“O wad some Pow’r the giftie gie us / to see ourselves as others see us.” (Robert Burns)
Internet Toolbox for Churches is one of the best places to learn more about outsider-friendly digital church ministry. You can also test the outsider-friendliness of your church website with this free assessment tool.
Check also Yvon Prehn’s resources at Effective Church Communications. These are wider than just digital communication, and include a newsletter, free templates, and many design ideas. Your site can include outsider-friendly topical articles, such as the free-to-use resources by Rusty Wright.
Individual church members also have many opportunities to share their faith online, especially through social media. Churches will benefit from appointing a digital advocate – someone who can resource the rest of the fellowship by explaining these opportunities.
More digital communication resources

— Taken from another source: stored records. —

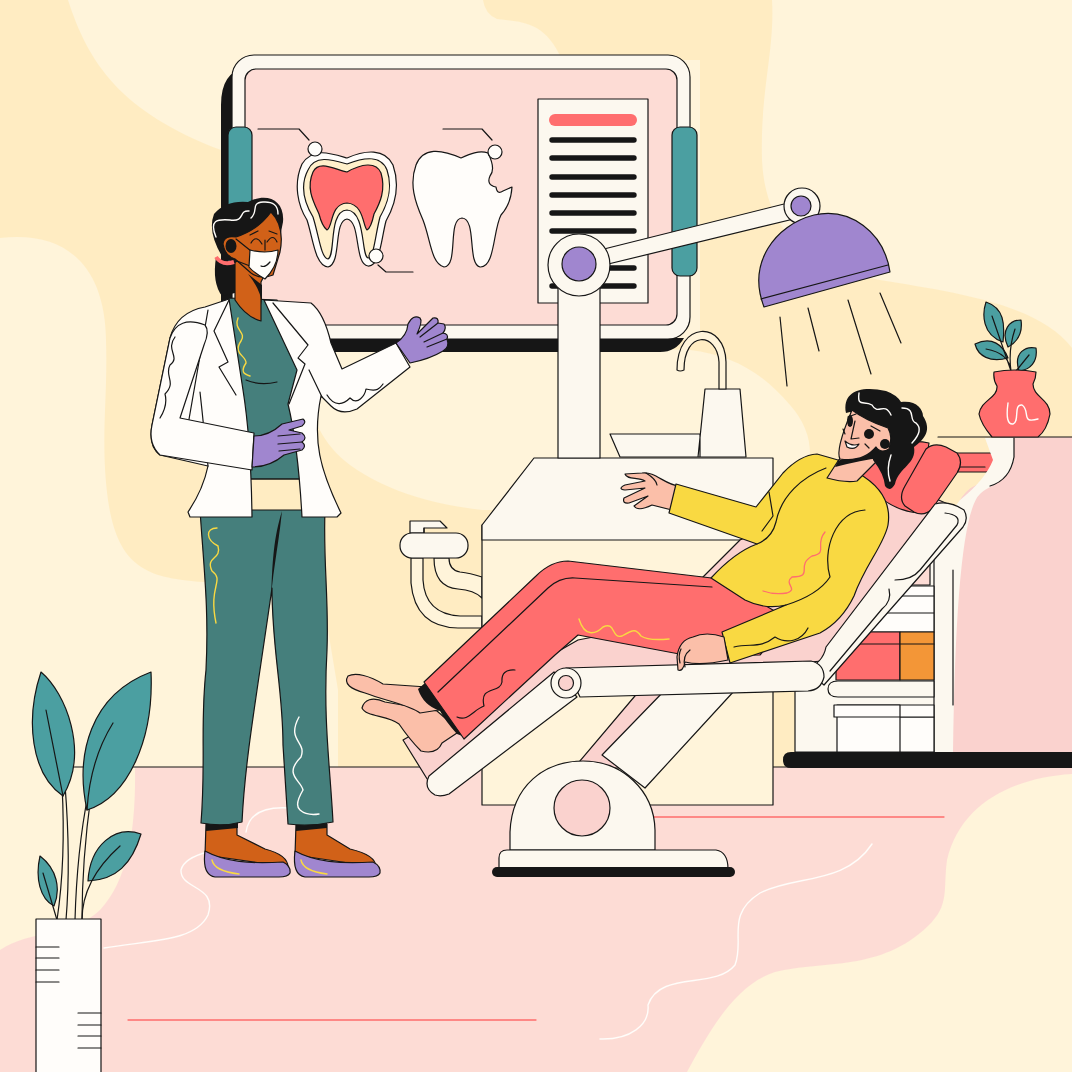
<!DOCTYPE html>
<html lang="en">
<head>
<meta charset="utf-8">
<title>Dental check-up</title>
<style>
:root{--ink:#161616;--cream:#fff4da;--sand:#ffecc2;--blush:#fddcd5;--rose:#fad2ce;--coral:#ff6e6e;--ivory:#fcf8ef;--white:#fffdfa;--teal:#4b9fa1;--scrub:#457f7c;--violet:#a086cf;--yellow:#f9d942;--orange:#f39637;--brown:#d16118;--skin:#fbbfa9}
html,body{margin:0;overflow:hidden;background:var(--cream)}
svg{display:block;width:1072px;height:1072px}
.o{stroke:var(--ink);stroke-width:1.2;stroke-linejoin:round;stroke-linecap:round}
.l{fill:none;stroke:var(--ink);stroke-width:1.2;stroke-linecap:round;stroke-linejoin:round}
.w{fill:none;stroke:var(--white);stroke-width:1.4;stroke-linecap:round}
.y{fill:none;stroke:var(--yellow);stroke-width:1.4;stroke-linecap:round}
.c{fill:none;stroke:var(--coral);stroke-width:1.3;stroke-linecap:round}
.ink{fill:var(--ink)}.cream{fill:var(--cream)}.sand{fill:var(--sand)}.blush{fill:var(--blush)}.rose{fill:var(--rose)}.coral{fill:var(--coral)}.ivory{fill:var(--ivory)}.white{fill:var(--white)}.teal{fill:var(--teal)}.scrub{fill:var(--scrub)}.violet{fill:var(--violet)}.yellow{fill:var(--yellow)}.orange{fill:var(--orange)}.brown{fill:var(--brown)}.skin{fill:var(--skin)}
</style>
</head>
<body>
<svg viewBox="0 0 1072 1072" role="img" aria-label="A dentist explains tooth care to a patient in a treatment chair">
<g id="wall">
<path class="sand" d="M0 0H1072V767H0Z"/>
<path class="cream" d="M68 0C88 62 120 112 221 150V340H700V60H562C545 20 520 22 497 19Q485 14 483 0Z"/>
<path class="cream" d="M772 0C775 50 760 90 762 160C765 225 800 265 880 280C960 293 1040 305 1072 348V0Z"/>
<path class="cream" d="M0 238C70 230 105 270 106 340C108 400 100 440 108 500C118 570 150 578 203 582H320L338 690V767H0Z"/>
<path class="cream" d="M318 340C300 390 310 435 350 465C390 494 440 505 482 510H790Q830 450 790 405C760 370 730 355 690 350Z"/>
</g>
<g id="floor">
<path class="blush" d="M0 767H1072V1072H0Z"/>
<path class="cream" d="M0 767H135C136 830 128 880 100 910C75 935 30 930 0 950ZM1072 774C1010 778 960 805 947 860C943 890 950 905 928 926C880 972 825 960 775 972C735 985 710 1030 687 1072H1072Z"/>
<path class="l" d="M72 767H800"/>
<path class="c" d="M128 1020H536M654 817H944"/>
<path class="w" d="M104 948C150 940 195 942 208 915C218 885 180 890 181 870Q184 858 208 852M246 832Q250 805 290 808M872 844C845 885 795 875 760 893C725 915 745 940 735 965C715 990 660 970 648 1005C650 1025 630 1040 600 1039"/>
</g>
<g id="screen">
<path class="ink" d="M245 68Q221 72 221 105V320Q221 352 255 352H660Q676 352 684 338H260V68Z"/>
<rect class="o ivory" x="232" y="55" width="458" height="284" rx="22"/>
<rect class="o blush" x="245" y="69" width="432" height="256" rx="11"/>
<rect class="o teal" x="228" y="127" width="24" height="150" rx="8"/>
<rect class="o teal" x="672" y="127" width="25" height="149" rx="8"/>
<g id="tooth-section">
<path class="o white" d="M347 158C365 150 385 148 393 165C401 188 394 207 386 221C381 240 380 267 368 266C354 264 361 221 347 219C333 221 342 264 328 267C315 266 313 238 307 220C298 206 293 184 302 164C313 147 330 153 347 158Z"/>
<path class="o" fill="#fff0cb" d="M347 164C365 157 381 155 387 170C393 188 388 203 380 217C375 236 374 258 368 258C361 256 366 211 347 210C328 211 336 256 328 259C321 258 319 236 313 217C304 202 300 185 308 170C315 154 333 160 347 164Z"/>
<path class="o coral" d="M347 172C361 164 376 161 381 173C386 190 380 203 374 214Q371 228 367 230C363 227 364 204 347 203C330 204 333 227 327 230Q322 226 319 214C313 201 306 188 313 172C319 160 334 169 347 172Z"/>
</g>
<path class="o white" d="M461 158C441 149 423 147 416 165C409 184 415 202 423 220C431 241 431 263 444 267C459 266 447 219 462 218C477 219 467 264 480 267C495 268 493 230 501 215Q511 204 512 187L503 191Q497 195 496 187Q486 185 490 176Q496 169 488 153C479 150 470 154 461 158Z"/>
<path class="l" d="M258 129H299L309 140M443 129H482L492 140M378 265L386 272H413"/>
<g class="o white"><circle cx="315" cy="149" r="7"/><circle cx="495" cy="152" r="7"/><circle cx="376" cy="256" r="7"/></g>
<rect class="o ivory" x="538" y="99" width="110" height="204"/>
<rect class="coral" x="549" y="114" width="88" height="12" rx="6"/>
<path d="M552 140H634M552 158H634M552 177H634M552 195H634M552 213H634M552 231H634M552 268H634M552 286H634" stroke="var(--ink)" stroke-width="5.4" stroke-linecap="round"/>
</g>
<g id="sideboard">
<path class="o ivory" d="M795 560H935V752H795Z"/>
<path class="rose" d="M953 752V520Q960 480 1000 480V437H1072V752Z"/>
<path class="o coral" d="M940 453H1000V472H940Z"/><path class="l" d="M945 467H985"/>
<path class="l" d="M938 437H1072"/>
<path class="ivory" d="M985 438H1014V457C1012 482 990 484 980 494Q956 516 953 752H934V535L960 500Q985 480 993 460Z"/>
<path class="l" d="M934 555V752M953 570V705M1014 438V457Q1010 480 990 486"/>
<g class="o"><path class="blush" d="M895 565H930V585H895Z"/><path class="white" d="M860 586H934V596H860ZM850 596H934V613H850ZM840 613H934V632H840Z"/><path class="coral" d="M836 632H900V680H836Z"/><path class="orange" d="M900 632H934V680H900Z"/><path class="l" d="M836 644H934"/><path class="ivory" d="M934 681H838Q828 681 828 689T838 697H934Z"/><path class="white" d="M837 705H900V752H837ZM900 717H934V752H900Z"/><path class="white" d="M834 705H900V717H834ZM900 705H934V717H900Z"/></g>
<path class="ink" d="M1072 752H791Q783 752 783 760T791 768H1072Z"/>
<path class="o teal" d="M1003 342C982 335 982 314 986 302C1004 308 1005 324 1003 342ZM1008 347C1000 330 1010 320 1021 320C1023 334 1017 342 1008 347ZM1008 358C990 363 978 356 975 344C992 336 1003 345 1008 358ZM1019 371C1013 352 1026 346 1036 348C1038 362 1030 370 1019 371Z"/>
<path class="l" d="M992 316L1011 371M1015 329Q1008 350 1011 371M986 349Q1009 353 1011 371M1029 355L1016 371"/>
<path class="o coral" d="M994 372Q1014 368 1036 372Q1036 378 1033 384C1033 397 1050 399 1050 414Q1047 430 1038 437H992Q981 424 979 414C981 400 998 398 997 386Q993 380 994 372Z"/>
<path class="w" d="M1008 403Q1005 425 1013 424C1020 422 1013 404 1022 405C1031 411 1020 424 1038 419"/>
</g>
<g id="treatment-unit">
<path class="o ivory" d="M698 457L705 389H740L746 457ZM610 434H700V457H620Z"/>
<path class="o cream" d="M677 370C677 320 725 320 726 362V389H719V362C717 332 684 330 684 370Q680 372 677 370Z"/>
<path class="o cream" d="M411 558V583Q415 627 458 628H482V616H460Q425 614 423 580V558ZM434 558Q434 587 458 589Q474 590 482 598V577Q470 573 460 572Q449 570 449 558Z"/>
<path class="o ivory" d="M410 533V521H440L447 528H424V533Z"/><path class="l" d="M424 528V533"/>
<rect class="o ivory" x="400" y="533" width="68" height="25" rx="12"/>
<path class="o cream" d="M482 525H773V805H482Z"/>
<path class="o ivory" d="M482 540V525L534 458H773V540Z"/>
<path class="o ivory" d="M558 458V265H600V458Z"/>
<path class="o ivory" d="M600 250L796 201L802 217L600 266Z"/>
<circle class="o ivory" cx="579" cy="265" r="31"/><circle class="o violet" cx="579" cy="264" r="17"/>
<circle class="o ivory" cx="802" cy="206" r="18"/><circle class="o violet" cx="801" cy="206" r="10"/>
<path class="o violet" d="M764 307C747 263 775 225 814 215C850 207 884 232 890 272Z"/><path class="l" d="M761 299L888 265M780 317L787 386M808 308L819 351M848 300L871 374M880 293L901 343"/>
</g>
<g id="chair">
<path class="o rose" d="M574 768L640 690H700L620 768Z"/>
<path class="o ivory" d="M602 755L665 690H735L645 788Z"/>
<path class="o ivory" d="M510 850V832C512 785 545 761 583 761C622 761 654 790 655 830V850Z"/>
<circle class="o rose" cx="582" cy="808" r="28"/>
<path class="o ivory" d="M499 869V858Q499 850 507 850H716Q728 852 728 869Z"/><rect class="ink" x="492" y="867" width="243" height="10" rx="5"/>
<path class="o rose" d="M403 740L429 782L562 680L823 661L955 507L880 475L740 540L655 625L578 640Z"/>
<path class="o coral" d="M858 475Q890 435 929 443L918 513Q885 510 858 475Z"/>
<path class="o coral" d="M926 449Q934 442 946 447L957 453Q964 462 957 473L932 509Q924 517 914 512L905 506Q898 498 905 486Z"/>
<path class="o ivory" d="M935 504Q949 500 964 510Q969 519 963 527L824 685L805 670Q823 663 826 647Z"/><path class="l" d="M945 513Q962 515 957 525L920 570Q912 580 895 580M889 589Q892 601 882 609L830 671"/>
<path class="o ivory" d="M566 668L811 661Q824 664 824 677Q821 690 808 691L580 697Z"/>
<path class="o ivory" d="M554 672L429 776Q423 788 435 795Q441 797 449 794L577 697Z"/>
<circle class="o ivory" cx="566" cy="683" r="15"/><circle class="o rose" cx="566" cy="683" r="7.5"/>
</g>
<g id="patient">
<path class="o skin" d="M437 711L385 702C372 696 364 700 362 708C366 717 388 715 399 724Q410 740 421 751Q437 755 442 743L460 731Z"/>
<path class="o skin" d="M427 687L383 684C370 676 356 672 348 676C343 684 351 689 365 693C386 701 410 705 420 713L439 710Z"/>
<path class="ink" d="M418 689L425 683L465 737L457 734Q446 722 440 711Q423 705 418 689Z"/>
<path class="o coral" d="M424 682L536 576Q551 561 568 561L720 579L790 620L760 655L690 656L578 635L555 655L464 739Z"/>
<path class="l" d="M438 692L548 588Q560 577 575 578L712 587M457 717C468 722 473 710 484 706C479 685 500 694 502 682Q501 669 515 670"/>
<path class="y" d="M579 619C585 639 597 633 603 627C616 621 611 639 622 636C634 629 636 629 641 636Q648 641 669 639"/>
<path class="o skin" d="M679 486C665 485 655 471 642 473L625 474C627 480 638 477 645 481L625 485Q617 489 625 490L645 488L624 498Q622 504 629 503L648 496L634 506Q638 512 652 505L672 510Z"/>
<path class="l" d="M646 473Q656 479 657 485"/>
<path class="o yellow" d="M676 484L756 507Q768 492 783 473Q800 455 817 454L838 460L858 473Q893 493 888 525C884 545 865 565 854 596Q842 621 820 633L730 663L722 632L786 605Q765 610 745 600L711 578Q735 552 757 544L669 513Z"/>
<path class="l" d="M826 468C802 477 781 496 776 522Q772 538 757 544M769 492L773 516L762 531M786 605Q818 595 830 577C822 550 835 512 865 510M734 647C752 643 760 649 775 637C788 645 802 640 808 628"/>
<path class="c" d="M825 532C814 545 829 553 812 556C795 566 815 577 792 577C783 584 799 589 787 593Q774 595 763 591"/>
<path class="o skin" d="M724 637Q706 631 693 637Q679 640 677 657L678 670Q683 672 685 662Q701 666 728 660Z"/><path class="l" d="M690 650Q682 656 685 667M681 649Q678 655 680 663"/>
<path class="o skin" d="M838 461L827 478Q845 483 857 481L878 460L855 440Z"/>
<path class="ink" d="M838 461L835 467Q862 460 880 458L870 446Z"/>
<path class="ink" d="M846 413C842 392 860 385 886 391Q897 395 901 402C916 400 923 409 923 416C932 430 925 439 914 447C917 464 899 467 895 484Q890 493 885 486Q884 474 873 460Q870 445 884 430L850 412Z"/>
<path class="o skin" d="M852 410Q865 420 888 428Q893 437 889 449Q881 454 876 447C867 458 854 461 840 459C835 450 847 422 852 410Z"/>
<path class="l" d="M855 421L851 439L859 438M848 417L856 414M871 426L880 431M843 429L845 434M865 444L869 448"/>
<path class="o white" d="M845 441Q852 447 859 444Q855 451 847 447Z"/>
<ellipse class="ink" cx="850" cy="421" rx="3" ry="6"/><ellipse class="ink" cx="869" cy="434" rx="5" ry="5"/><circle class="ink" cx="885" cy="444" r="5"/>
<path class="w" d="M859 393C857 408 864 400 872 405C878 416 884 401 891 415M902 408C917 408 908 421 916 423Q924 430 912 443M891 455Q886 469 890 481"/>
</g>
<g id="dentist">
<path class="o brown" d="M206 824L205 855L288 867Q288 855 265 849L237 835V824ZM296 824L295 855L376 867Q376 855 350 849L327 835V824Z"/>
<path class="ink" d="M206 820H238V828L206 831ZM296 820H327V828L296 831Z"/>
<path id="shoe" class="o violet" d="M205 851C225 862 250 864 283 862Q291 866 290 873Q288 877 279 877H215Q202 875 205 851Z"/><use href="#shoe" x="90"/>
<path class="y" d="M212 860Q214 871 239 874M301 860Q303 871 327 874"/>
<path class="o scrub" d="M200 510C204 570 209 610 206 670C200 725 206 760 201 823Q223 827 242 822C245 760 256 700 272 588C272 650 283 690 283 745L288 824Q310 827 333 822C330 765 323 720 327 650C329 600 323 560 325 510Z"/>
<path class="ink" d="M282 511C274 537 272 560 271 606C271 580 278 550 282 511Z"/>
<path class="y" d="M217 528C205 528 206 540 218 546C222 560 205 556 212 571C225 581 208 585 216 623"/>
<path class="w" d="M299 717C286 741 307 741 301 757C283 775 301 780 303 790Q294 805 300 810Q307 816 319 814"/>
<path class="o scrub" d="M229 298L277 300L307 370L302 479H245L220 380Z"/><path class="l" d="M246 380Q260 386 277 382M247 479H300"/>
<path class="y" d="M238 318C233 330 247 332 241 341C232 354 247 356 246 363C240 372 244 374 250 376"/>
<path class="ink" d="M216 257Q225 263 236 262L235 293L222 296Q212 283 216 257Z"/>
<path class="o brown" d="M235 261V300Q246 317 261 321V282L269 266Z"/><path class="ink" d="M248 274L262 285V305Q261 290 248 274Z"/>
<path class="ink" d="M223 258Q207 232 214 214Q226 200 248 202C267 192 285 200 283 222L280 237L235 263Z"/>
<path class="o brown" d="M271 212Q285 226 280 252L273 275Q261 280 251 273L235 259Q225 256 223 244Q224 235 236 237Q258 230 271 212Z"/>
<path d="M216 257Q222 266 234 262" fill="none" stroke="var(--coral)" stroke-width="4"/>
<ellipse class="ink" cx="231" cy="246" rx="5.5" ry="7"/>
<path class="l" d="M236 239L251 251M237 261L250 266M251 243Q256 234 262 244M267 242Q273 233 277 242M265 240V250M250 235L258 231M269 231L277 234"/>
<path class="o white" d="M250 250Q265 254 278 250Q278 266 265 279Q253 272 249 267Z"/><path class="l" d="M261 266Q265 268 270 262"/>
<path class="w" d="M216 237C209 220 217 219 230 220C246 222 238 210 249 211M251 218C259 211 250 203 263 202Q278 201 278 214"/>
<path class="o white" d="M229 299L205 307Q177 312 170 338L152 425Q148 446 160 455L208 466Q203 490 188 512L190 517H252Q251 440 243 390Z"/>
<path class="o white" d="M264 300L311 303Q324 313 331 343L342 369L396 343L410 367L357 409Q341 416 331 406L321 396C312 440 320 470 341 513L337 517H302Q298 445 288 404L297 370Z"/>
<path class="l" d="M229 300L214 331L228 362L219 367L236 395M208 466L204 430Q202 410 200 392M273 303L308 345L298 358L305 364L289 404M309 370L322 397M188 425L208 310"/>
<path class="o white" d="M170 338Q178 315 205 325Q210 331 204 345L180 418L254 433L252 470L160 455Q148 444 152 425Z"/>
<path class="l" d="M175 337C165 350 181 357 170 365C164 376 177 382 165 394Q168 405 160 418M327 395C335 408 344 404 350 398C358 406 365 395 366 389C378 392 380 388 383 384"/>
<path class="o violet" d="M254 436Q269 436 282 424L303 419Q307 422 302 426L289 430L302 433Q308 438 302 442Q307 446 302 450L284 455Q270 467 252 467Z"/><path class="l" d="M278 436L300 434M278 444L302 442M279 451L300 449"/>
<path class="o violet" d="M396 343Q407 336 408 324Q413 314 420 318Q423 321 417 334L433 318Q439 317 438 323L444 324Q447 328 443 333Q449 334 447 339Q450 347 443 351Q430 359 410 363Z"/><path class="l" d="M420 337L438 323M424 342L443 333M427 347L447 339"/>
</g>
<g id="floor-plant">
<path class="o cream" d="M57 920Q66 860 62 785H65Q71 860 66 920ZM75 920Q77 850 88 795H91Q82 860 82 920Z"/>
<path class="o teal" d="M41 672C66 693 89 752 63 796C31 774 25 720 41 672ZM151 672C154 740 128 797 87 810C75 755 90 695 151 672ZM141 834C132 864 116 880 88 881C90 845 115 825 141 834ZM40 856C57 869 61 889 54 906C40 899 35 878 40 856Z"/>
<path class="l" d="M46 710L63 796M113 723Q90 760 87 810M120 846Q82 880 82 920M43 873L57 920"/>
<path class="o white" d="M36 919H101V1073H36Z"/>
<path class="l" d="M36 947H59M36 958H59M36 970H59M36 982H59M78 1013H101M78 1025H101M78 1036H101M78 1048H101"/>
</g>
</svg>
</body>
</html>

Do check a title you may not have come across: Made to Stick by Chip and Dan Heath. This is a hugely significant book about effective communication: how to make a message ‘sticky’ (i.e. understood and remembered). Whether you are an evangelist, preacher, Sunday school teacher, house group leader, mission advocate, administrator, creative, lecturer, parent, or just a member of the human race, you need people to understand and remember what you are trying to say to them! This book will do for you exactly what it says on the cover. Taster extracts are available online.